"This is in no way a sign of trivializing content," Williams says. "Comic books are not new to the military. They have frequently been used to teach relatively unsophisticated people how to handle and maintain very complicated machinery and equipment."
Years ago, Williams says, Army manuals even featured buxom, eye-catching cartoon women holding wrenches, to keep soldiers interested in what was being taught. "Imagine that," he says. "Those kinds of comics have all since disappeared."
Aaron Belkin, director of the UC Santa Barbara-based Center for the Study of Sexual Minorities in the Military, does not find the comic book format patronizing either. But he does wish it would re-create situations real people can relate to, and not read so much like a perfectly saccharine Nick at Nite sitcom.
"Some of the situations are absolutely no reflection of what really goes on in the barracks," Belkin says. "The scenarios are so ludicrous that the author had to be from another planet to think readers would get a serious message. It almost conveys this wink-wink irony that the Army does not take harassment seriously."

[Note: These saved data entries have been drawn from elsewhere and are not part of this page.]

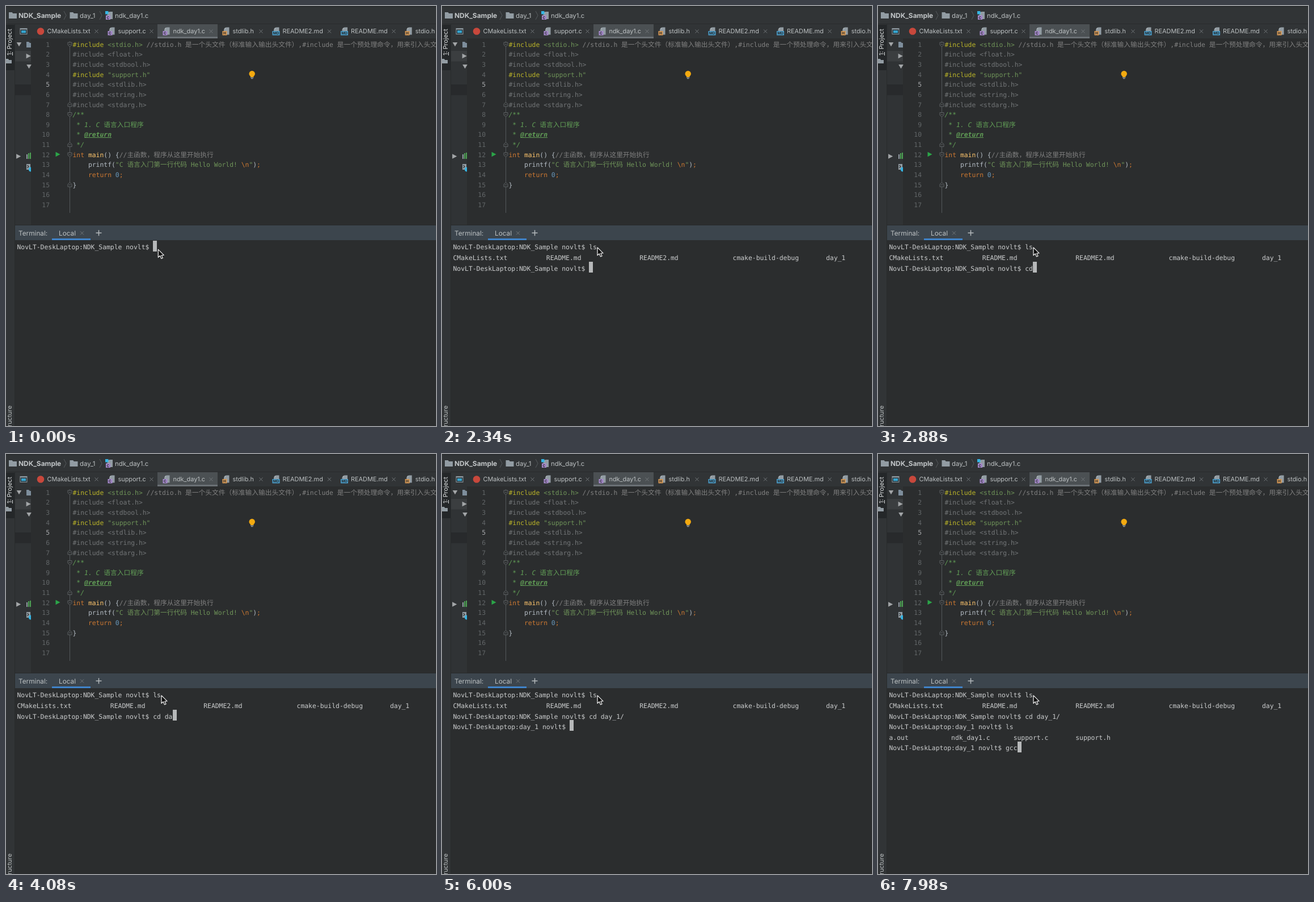
An HTML page with a canvas for the animation above (8000 ms loop, 758x739 px).

```html
<!DOCTYPE html>
<html lang="zh">
<head>
<meta charset="utf-8">
<title>Terminal session</title>
<style>
html, body { margin: 0; width: 100%; height: 100%; overflow: hidden; background: #2b2d2e; }
canvas { display: block; width: 758px; height: 739px; }
</style>
</head>
<body>
<canvas id="stage"></canvas>
<script>
const W = 758, H = 739, LOOP = 8000;
const MONO = '"DejaVu Sans Mono", monospace';
const UI = 'Inter, Roboto, sans-serif';
const CJK = '"Noto Sans CJK SC", "Noto Sans CJK", sans-serif';
const CELL = 6.857, SIZE = 11.39;

const canvas = document.getElementById('stage');
const dpr = window.devicePixelRatio || 1;
canvas.width = W * dpr;
canvas.height = H * dpr;
const c = canvas.getContext('2d');
c.scale(dpr, dpr);
c.textRendering = 'geometricPrecision';

function box(x, y, w, h, color) {
  c.fillStyle = color;
  c.fillRect(x, y, w, h);
}

function poly(points, color) {
  c.beginPath();
  points.forEach(([x, y]) => c.lineTo(x, y));
  c.closePath();
  c.fillStyle = color;
  c.fill();
}

function line(points, color, width = 1) {
  c.beginPath();
  points.forEach(([x, y], i) => i ? c.lineTo(x, y) : c.moveTo(x, y));
  c.strokeStyle = color;
  c.lineWidth = width;
  c.stroke();
}

function dot(x, y, r, color) {
  c.beginPath();
  c.arc(x, y, r, 0, Math.PI * 2);
  c.fillStyle = color;
  c.fill();
}

function text(s, x, y, font, color) {
  c.font = font;
  c.fillStyle = color;
  c.fillText(s, x, y);
  return x + c.measureText(s).width;
}

// Monospaced text with slightly wider Chinese runs
function code(s, x, y, color, style = '') {
  for (const run of s.match(/[\u3000-\uffef]+|[^\u3000-\uffef]+/g) || []) {
    const font = run.charCodeAt(0) >= 0x3000
      ? `11.72px ${CJK}`
      : `${style} ${SIZE}px ${MONO}`;
    x = text(run, x, y, font, color);
  }
  return x;
}

function triangle(x, y, r, dir, color) {
  poly(dir === 'down'
    ? [[x - r, y - r * .8], [x + r, y - r * .8], [x, y + r * .9]]
    : [[x - r * .9, y - r], [x + r, y], [x - r * .9, y + r]], color);
}

function cross(x, y) {
  line([[x - 3, y - 3], [x + 3, y + 3]], '#72777a');
  line([[x + 3, y - 3], [x - 3, y + 3]], '#72777a');
}

function folder(x, y, w = 14, h = 11) {
  poly([[x, y], [x + w * .4, y], [x + w * .52, y + 2], [x + w, y + 2],
        [x + w, y + h], [x, y + h]], '#929ca3');
}

function fileIcon(x, y, label, color) {
  poly([[x + 6.5, y], [x + 12, y], [x + 12, y + 13], [x + 2.5, y + 13],
        [x + 2.5, y + 4]], '#929ca3');
  poly([[x + 5.5, y], [x + 5.5, y + 3.2], [x + 2.5, y + 3.2]], '#b0b8bd');
  const w = label.length > 1 ? 13 : 8;
  box(x, y + 6.5, w, 7.5, color);
  c.textAlign = 'center';
  text(label, x + w / 2, y + 12.8, `bold 6.5px ${UI}`, '#25282a');
  c.textAlign = 'left';
}

const FILE = {
  c: ['C', '#a98bd0'],
  h: ['H', '#d99a55'],
  md: ['MD', '#4ba0ce']
};

function topBars() {
  box(0, 0, W, 57, '#313436');
  box(0, 0, W, 2, '#292c2e');
  box(0, 31, W, 1, '#292b2d');

  folder(5, 11);
  text('NDK_Sample', 22, 20.5, `bold 11.9px ${UI}`, '#c3c7c9');
  line([[102, 9], [106, 16.5], [102, 24]], '#565b5e');
  folder(112.5, 11);
  text('day_1', 130, 20.5, `11.4px ${UI}`, '#bcc0c2');
  line([[165, 9], [169, 16.5], [165, 24]], '#565b5e');
  fileIcon(176, 10, ...FILE.c);
  box(175, 9, 5.5, 5.5, '#35b5e4');
  text('ndk_day1.c', 192, 20.5, `11.4px ${UI}`, '#bcc0c2');

  box(267, 32, 106, 25, '#4b5053');
  box(267, 54, 106, 3, '#6a7075');
  dot(61, 44.5, 6.3, '#c8483c');
  const tabs = [
    ['CMakeLists.txt', 72.5, 159.5],
    ['support.c', 197.5, 256.5],
    ['ndk_day1.c', 294.5, 361.5],
    ['stdlib.h', 399.5, 449.5],
    ['README2.md', 487.5, 570],
    ['README.md', 608, 683.5],
    ['stdio.h', 721.5, 790]
  ];
  for (const [name, x, end] of tabs) {
    const type = FILE[name.split('.')[1]];
    if (type) fileIcon(x - 18, 37.5, ...type);
    text(name, x, 48.3, `10.9px ${UI}`, '#bcc0c2');
    cross(end, 44.5);
  }
}

function sidePanels() {
  box(0, 32, 15, H - 32, '#313436');
  box(0, 33, 15, 80, '#242729');
  box(15, 32, 1, H - 32, '#282b2c');
  const upright = (s, y, color) => {
    c.save();
    c.translate(9.5, y);
    c.rotate(-Math.PI / 2);
    text(s, 0, 0, `10.9px ${UI}`, color);
    c.restore();
  };
  upright('1: Project', 87, '#dcdfe0');
  box(11, 81, 1, 6, '#dcdfe0');
  upright('Structure', 750.5, '#bcc0c2');
  folder(0, 93, 10, 8);

  box(16, 57, 28, 329, '#303335');
  box(16, 79, 28, 18.5, '#3b3e40');
  box(16, 138, 28, 19, '#282a2c');
  box(24.5, 39, 13, 11, '#8d979e');
  box(25.5, 41.5, 11, 7.5, '#27343b');
  box(27, 43, 8, 4.5, '#36a5cf');

  const gray = '#a2a5a7';
  triangle(23, 67.5, 4.3, 'down', gray);
  poly([[36, 63], [40, 63], [42, 65], [44, 65], [44, 73], [36, 73]], '#7e8e9c');
  triangle(39.5, 88, 4.3, 'right', gray);
  triangle(40.5, 106.5, 4.3, 'down', gray);
  triangle(22, 264.5, 4.3, 'right', gray);
  box(36, 261, 2, 8, '#929ca3');
  box(39, 259, 2, 10, '#4fa455');
  box(42, 258, 2, 11, '#4fa455');
  box(36, 278, 7, 10, '#929ca3');
  line([[37.5, 280], [40, 282.5], [37.5, 285]], '#303335', 1.2);
  c.save();
  c.beginPath();
  c.rect(36, 276, 8, 18);
  c.clip();
  dot(44, 287.5, 4, '#35b5e4');
  c.restore();
}

const C = {
  dir: '#bbb529', dim: '#727577', str: '#6f9459', note: '#808080', doc: '#629f57',
  key: '#cc7832', fn: '#ffc66d', plain: '#b4bcc4', num: '#6897bb'
};

const dimInclude = name => [[`#include <${name}.h>`, C.dim]];
const SOURCE = [
  [['#include ', C.dir], ['<stdio.h>', C.str],
   [' //stdio.h 是一个头文件（标准输入输出头文件）,#include 是一个预处理命令，用来引入头文件', C.note]],
  dimInclude('float'),
  dimInclude('stdbool'),
  [['#include ', C.dir], ['"support.h"', C.str]],
  dimInclude('stdlib'),
  dimInclude('string'),
  dimInclude('stdarg'),
  [['/**', C.doc, 'italic']],
  [[' * 1. C 语言入口程序', C.doc, 'italic']],
  [[' * ', C.doc, 'italic'], ['@return', C.doc, 'italic bold']],
  [[' */', C.doc, 'italic']],
  [['int ', C.key], ['main', C.fn], ['() {', C.plain], ['//主函数，程序从这里开始执行', C.note]],
  [['    printf(', C.plain], ['"C 语言入门第一行代码 Hello World! ', C.str],
   ['\\n', C.key], ['"', C.str], [')', C.plain], [';', C.key]],
  [['    return ', C.key], ['0', C.num], [';', C.key]],
  [['}', C.plain]],
  [],
  []
];

function foldMark(y, closing) {
  const s = closing ? -1 : 1;
  const p = [[109, y - 3.5 * s], [116, y - 3.5 * s], [116, y + s], [112.5, y + 4 * s],
             [109, y + s], [109, y - 3.5 * s]];
  poly(p, '#2b2d2e');
  line(p, '#65696b', .9);
  line([[110.8, y], [114.2, y]], '#65696b', .9);
}

function editor() {
  box(44, 57, W - 44, 329, '#2b2d2e');
  line([[112.5, 62], [112.5, 364]], '#54585a');
  SOURCE.forEach((parts, i) => {
    const y = 71.6 + i * 17.65;
    c.textAlign = 'right';
    text(i + 1, 77, y, `${SIZE}px ${MONO}`, i === 4 ? '#a8abad' : '#626668');
    c.textAlign = 'left';
    let x = 117.5;
    for (const [s, color, style] of parts) {
      const start = x;
      x = code(s, x, y, color, style);
      if (s === '@return') box(start, Math.round(y + .5), x - start, 1, color);
    }
  });
  [[0], [6, true], [7], [10, true], [11], [14, true]]
    .forEach(([row, closing]) => foldMark(67.5 + row * 17.65, closing));
  triangle(91.3, 261, 4.2, 'right', '#2ba548');
  dot(433.7, 119.2, 5.2, '#f4aa10');
  box(431, 122, 5.4, 3, '#f4aa10');
  box(431, 125.4, 5.4, 1.1, '#a8adb0');
  box(432, 127.2, 3.4, 1, '#a8adb0');
}

function terminalFrame() {
  box(16, 386, W - 16, 353, '#2b2d2e');
  box(16, 386, W - 16, 26, '#3c454d');
  box(16, 385, W - 16, 1, '#282a2b');
  text('Terminal:', 22, 403.5, `11.8px ${UI}`, '#bcc0c2');
  text('Local', 93, 403.5, `11.8px ${UI}`, '#bcc0c2');
  cross(134, 399.5);
  line([[158.5, 399.3], [168.5, 399.3]], '#b5babd', 1.5);
  line([[163.5, 394.3], [163.5, 404.3]], '#b5babd', 1.5);
  box(81, 409, 68, 3, '#4083c9');
}

const HOME = 'NovLT-DeskLaptop:NDK_Sample novlt$ ';
const DAY = 'NovLT-DeskLaptop:day_1 novlt$ ';
const columns = (names, width) => names.map(s => s.padEnd(width)).join('').trimEnd();
const LIST_HOME = columns(['CMakeLists.txt', 'README.md', 'README2.md', 'cmake-build-debug', 'day_1'], 24);
const LIST_DAY = columns(['a.out', 'ndk_day1.c', 'support.c', 'support.h'], 16);
const BLINKS = [[1860, 2340], [3840, 3960], [5520, 6000], [7740, 7860]];

// Latest text whose time has come
const typed = (t, keys) => keys.reduce((s, [at, value]) => t >= at ? value : s, '');

function screenRows(t) {
  const rows = [HOME + typed(t, [[780, 'l'], [900, 'ls']])];
  if (t >= 1440) {
    rows.push(LIST_HOME, HOME + typed(t, [
      [2820, 'cd'], [2940, 'cd '], [3960, 'cd d'], [4080, 'cd da'], [4260, 'cd day_1/']]));
  } else if (t >= 1380) rows.push('');
  if (t >= 4620) rows.push(DAY + typed(t, [[6120, 'l'], [6240, 'ls']]));
  if (t >= 6360) {
    rows.push(LIST_DAY, DAY + typed(t, [[6840, 'g'], [7860, 'gc'], [7980, 'gcc']]));
  } else if (t >= 6300) rows.push('');
  return rows;
}

function shell(t) {
  const rows = screenRows(t), last = rows.length - 1;
  rows.forEach((s, i) => code(s, 19.5, 428.2 + i * 18.65, '#cbcdce'));
  if (!BLINKS.some(([from, to]) => t >= from && t < to)) {
    const x = Math.round(19.5 + rows[last].length * CELL);
    box(x, Math.round(412.5 + last * 18.65), 7, 19, '#b6b8b9');
  }
}

function inputPopup(t) {
  if (t < 2400 || t >= 2820) return;
  c.save();
  c.shadowColor = 'rgba(0,0,0,.6)';
  c.shadowBlur = 4;
  c.shadowOffsetY = 1;
  box(263, 472, 311, 53, '#000');
  c.restore();
  const end = text(t < 2640 ? 'c' : "c'd", 275, 490, `15.5px ${CJK}`, '#c9d5e2');
  box(end + .5, 476, 1, 18, '#dfe4e8');
  ['传递', '成都', '长度', '存档', 'CD'].forEach((word, i) =>
    text(`${i + 1}.${word}`, 276 + i * 56.2 - (i === 1 ? 1.5 : 0), 515.5,
      `15.3px ${CJK}`, i ? '#f0f0f0' : '#bccbdd'));
  line([[553, 510.5], [549, 514], [553, 517.5]], '#8c8c8c', 1.8);
  line([[560, 510.5], [564.5, 514], [560, 517.5]], '#f0f0f0', 1.8);
}

function pointer(t) {
  const k = Math.min(3, Math.floor(t / 60)) / 3;
  c.save();
  c.translate(268.3 + 5.7 * k, 428.3 - 3.5 * k);
  const shape = [[0, 0], [0, 14], [3.3, 11], [5.5, 16.2], [8, 15.2], [5.8, 10.2], [10, 10]];
  c.lineJoin = 'round';
  poly(shape, '#0c0c0c');
  line([...shape, shape[0], shape[1]], '#f4f4f4', 1.2);
  c.restore();
}

function draw(t) {
  box(0, 0, W, H, '#2b2d2e');
  topBars();
  editor();
  sidePanels();
  terminalFrame();
  shell(t);
  inputPopup(t);
  pointer(t);
}

const begin = performance.now();
function tick() {
  draw((performance.now() - begin) % LOOP);
  requestAnimationFrame(tick);
}
tick();
</script>
</body>
</html>
```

While the comic deals with soldiers joking about two men going on a date, it does not tackle the very real dilemma of soldiers using violence to intimidate gay service members. That omission bothers Belkin, who cites a recent Pentagon study that shows 135,000 members of the U.S. armed forces witnessed anti-gay violence last year alone.